Newsom also signed a companion bill allowing the gun violence restraining orders to last one and five years, although the gun owners could petition to end those restrictions earlier. The bill also allows judges to issue search warrants at the same time as they grant the orders. The warrants can be used immediately if the gun owners are served with the relinquishment orders but fail to turn over the firearms or ammunition.
"California has outperformed the rest of the nation, because of our gun safety laws, in reducing the gun murder rate substantially compared to the national reduction," Newsom said as he signed the measures surrounded by state lawmakers. "No state does it as well or comprehensively as the state of California, and we still have a long way to go."
Between 1993 and 2017, the latest available, there was a 62 percent decline in the gun murder rate in California, nearly double the 34 percent nationally, Newsom said.
Co-workers who want to request a gun violence restraining order will have to have "substantial and regular interactions" with gun owners, and co-workers and school employees will need to get approval from their employers or school administrators before seeking a restraining order.
Those seeking the orders will be required to file sworn statements detailing their reasons for doing so.
The American Civil Liberties Union (ACLU) opposed the bill, saying it "poses a significant threat to civil liberties" because a restraining order can be sought before a gun owner has an opportunity to dispute the request.
Additionally, those making a request under the new law may "lack the relationship or skills required to make an appropriate assessment," the ACLU said.
The bill's author, Democratic Assemblyman Phil Ting of San Francisco, cited a recent study finding that gun restraining order laws may have helped prevent 21 mass shootings, though the University of California, Davis, researchers cautioned that "it is impossible to know whether violence would have occurred."
The National Rifle Association (NRA) and its state affiliate, the California Rifle and Pistol Association, opposed the new restrictions, according to the Los Angeles Times.
The laws will take effect Jan. 1, 2020.
The Democratic governor also signed a law that will limit Californians to purchasing one long rifle per month, according to The Sacramento Bee.
This law expands the current legislation that applies to handguns, and it will prevent people under 21 from purchasing semi-automatic rifles and other similar firearms.
The collective measures "tweak" the state's current laws and "improve implementation," according to Amanda Wilcox, spokeswoman for the Brady Campaign to Prevent Gun Violence.
Ting also has a companion bill that would allow gun owners starting next September who are the subjects of restraining order requests to file a form with the court saying they won't contest the requests and are surrendering their firearms.

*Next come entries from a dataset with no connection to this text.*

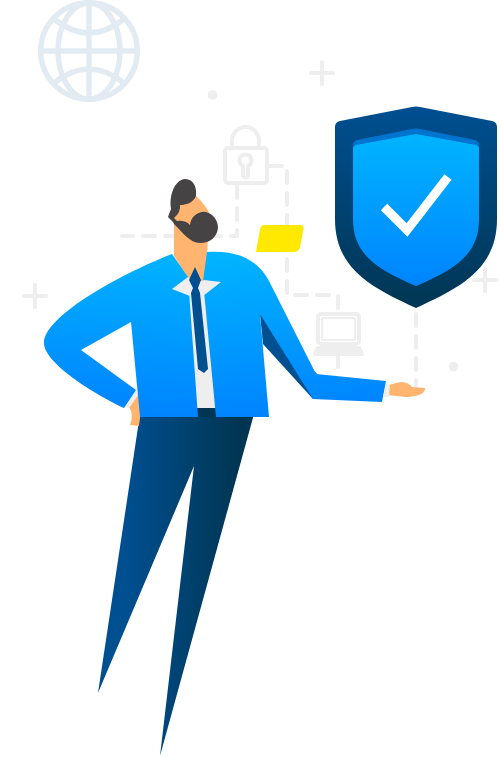
<!DOCTYPE html>
<html lang="en">
<head>
<meta charset="utf-8">
<title>Security illustration</title>
<style>
:root {
  --page: #ffffff;
  --globe: #e3ebf2;
  --faint: #eeeeee;
  --sky: #00b4ff;
  --azure: #0084ff;
  --navy: #004f91;
  --deep: #003653;
  --skin: #ffb570;
  --hair: #454344;
  --shirt: #eeeeee;
  --yellow: #ffe900;
}
html, body { margin: 0; background: var(--page); }
body { width: 500px; height: 758px; overflow: hidden; }
svg { display: block; }
.globe { fill: none; stroke: var(--globe); stroke-width: 5.5; }
.faint-line { fill: none; stroke: var(--faint); stroke-width: 4; stroke-linecap: round; stroke-linejoin: round; }
.dashes { stroke-dasharray: 12 10; }
.faint-fill { fill: var(--faint); }
.from-sky { stop-color: var(--sky); }
.to-azure { stop-color: var(--azure); }
.from-navy { stop-color: var(--navy); }
.to-deep { stop-color: var(--deep); }
.skin { fill: var(--skin); }
.hair { fill: var(--hair); }
.shirt { fill: var(--shirt); }
.tie { fill: var(--navy); }
.belt { fill: var(--deep); }
.card { fill: var(--yellow); }
.tick { fill: none; stroke: var(--page); stroke-width: 9; }
</style>
</head>
<body>
<svg width="500" height="758" viewBox="0 0 500 758" role="img" aria-label="Bearded man in a blue suit presenting a security shield">
  <defs>
    <linearGradient id="jacket-blue" gradientUnits="userSpaceOnUse" x1="180" y1="252" x2="165" y2="416">
      <stop class="from-sky" offset="0"/><stop class="to-azure" offset="1"/>
    </linearGradient>
    <linearGradient id="sleeve-blue" gradientUnits="userSpaceOnUse" x1="245" y1="252" x2="262" y2="416">
      <stop class="from-sky" offset="0"/><stop class="to-azure" offset="1"/>
    </linearGradient>
    <linearGradient id="trouser-navy" gradientUnits="userSpaceOnUse" x1="125" y1="0" x2="238" y2="0">
      <stop class="from-navy" offset="0"/><stop class="to-deep" offset="1"/>
    </linearGradient>
    <linearGradient id="shield-navy" x1="0" y1="0" x2="0" y2="1">
      <stop class="from-navy" offset="0"/><stop class="to-deep" offset="1"/>
    </linearGradient>
    <linearGradient id="shield-blue" x1="0" y1="0" x2="0" y2="1">
      <stop class="from-sky" offset="0"/><stop class="to-azure" offset="1"/>
    </linearGradient>
    <path id="plus" class="faint-line" d="M-11 0H11M0-11V11"/>
  </defs>

  <g id="globe" class="globe">
    <circle cx="89" cy="51" r="48.3"/>
    <ellipse cx="89" cy="51" rx="31" ry="48"/>
    <path d="M89 3V99M41 51H137M54 19Q89 47 124 19M54 83Q89 55 124 83"/>
  </g>

  <g id="sparks">
    <use href="#plus" x="322" y="73"/>
    <use href="#plus" x="35" y="296"/>
    <use href="#plus" x="485" y="280"/>
    <circle class="faint-fill" cx="212.500" cy="95" r="4.800"/>
    <circle class="faint-fill" cx="453.500" cy="366.500" r="4.800"/>
  </g>

  <g id="network" class="faint-line">
    <path class="dashes" d="M237 186V236H122"/>
    <path class="dashes" d="M270 166H287V295H338V312"/>
    <path d="M338 357V367"/>
    <path class="dashes" d="M416 314V388"/>
  </g>

  <g id="padlock" class="faint-line">
    <rect x="225" y="148" width="42" height="35" rx="3"/>
    <path d="M232 148V141A13.500 14 0 0 1 259 141V148"/>
    <path d="M243 166A6 6 0 1 1 248 166V175A2.500 2.500 0 0 1 243 175Z"/>
  </g>

  <g id="laptop" class="faint-line">
    <rect x="318" y="314" width="41" height="30" rx="3"/>
    <path stroke-width="2" d="M322 318H355V340H322Z"/>
    <path class="faint-fill" d="M318 348H359L362 354H315Z"/>
  </g>

  <path id="yellow-card" class="card" d="M264 225H300Q304 225 303.500 229L300 247Q299 252 294 252H256L260 229Q261 225 264 225Z"/>

  <g id="shield">
    <path fill="url(#shield-navy)" d="M340 121L412 107Q416 106 420 107L492 121Q497 122 497 127V219C497 268 462 287 416 308C370 287 335 268 335 219V127Q335 122 340 121Z"/>
    <path fill="#0074cf" d="M357 140L412 129Q416 128 420 129L475 140Q479 141 479 145V165H353V145Q353 141 357 140Z"/>
    <path fill="url(#shield-blue)" d="M356 145L416 134L476 145Q479 146 479 149V219C479 256 453 270 416 286C379 270 353 256 353 219V149Q353 146 356 145Z"/>
    <path class="tick" d="M384 207L407 230L448 177"/>
  </g>

  <g id="man">
    <path id="trousers" fill="url(#trouser-navy)" d="M140 414H254L160 756L194 466L98 693Z"/>
    <path id="hip-hand" class="skin" d="M137 394L129 407Q134 414 130 425L139 426L142 400Z"/>
    <path id="left-cuff" class="shirt" d="M133 389L139 394L129 408L123 406Z"/>

    <path id="shirt-front" class="shirt" d="M184 280L206 280L217 409H196Z"/>
    <path id="belt" class="belt" d="M196 408H216L217 417H197Z"/>

    <path id="neck" class="skin" d="M174 215L208 235L206 281L190 281L174 256Z"/>
    <path id="jacket-left" fill="url(#jacket-blue)" d="M172 254L188 277L198 417H140L131 322L81 350L136 390L124 408C94 394 44 363 44 343C44 317 116 276 172 254Z"/>
    <path id="sleeve-shade" class="tie" d="M260 314L317 374L313 399L263 344Z"/>
    <path id="jacket-right" fill="url(#sleeve-blue)" d="M207 252C238 250 258 260 269 281L316 374L386 381L382 402L313 399L260 314L269 417H216L203 281Z"/>

    <path id="collar-left" class="shirt" d="M188 277L172 289L190 296L195 284Z"/>
    <path id="collar-right" class="shirt" d="M196 284L204 280L221 282L203 296Z"/>
    <path id="tie-knot" class="tie" d="M195 267L201 280L198 288L200 293L208 369L204 373L198 369L191 293L193 288L189 280Z"/>

    <path id="presenting-hand" class="skin" d="M387 386Q397 382 403 382Q409 383 412 387L425 388Q426 396 406 397L387 395Z"/>
    <path id="right-cuff" class="shirt" d="M386 384L390 384L389 397L383 397Z"/>

    <g id="head">
      <path class="skin" d="M176 203L195 195Q205 204 210 214L205 235L180 228Q171 216 176 203Z"/>
      <path class="hair" d="M171 209C169 194 175 180 185 179C194 179 197 188 196 196C193 203 186 205 180 205Q181 212 174 218L177 221Q185 220 190 225C191 216 199 211 206 212C213 214 218 220 218 228C217 237 210 243 200 243C190 243 182 232 174 224L173 222L168 217Z"/>
    </g>
  </g>
</svg>
</body>
</html>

Under current law, even those who agree to give up their guns must go through a court hearing, which Ting says wastes time and resources.
The Associated Press contributed to this report.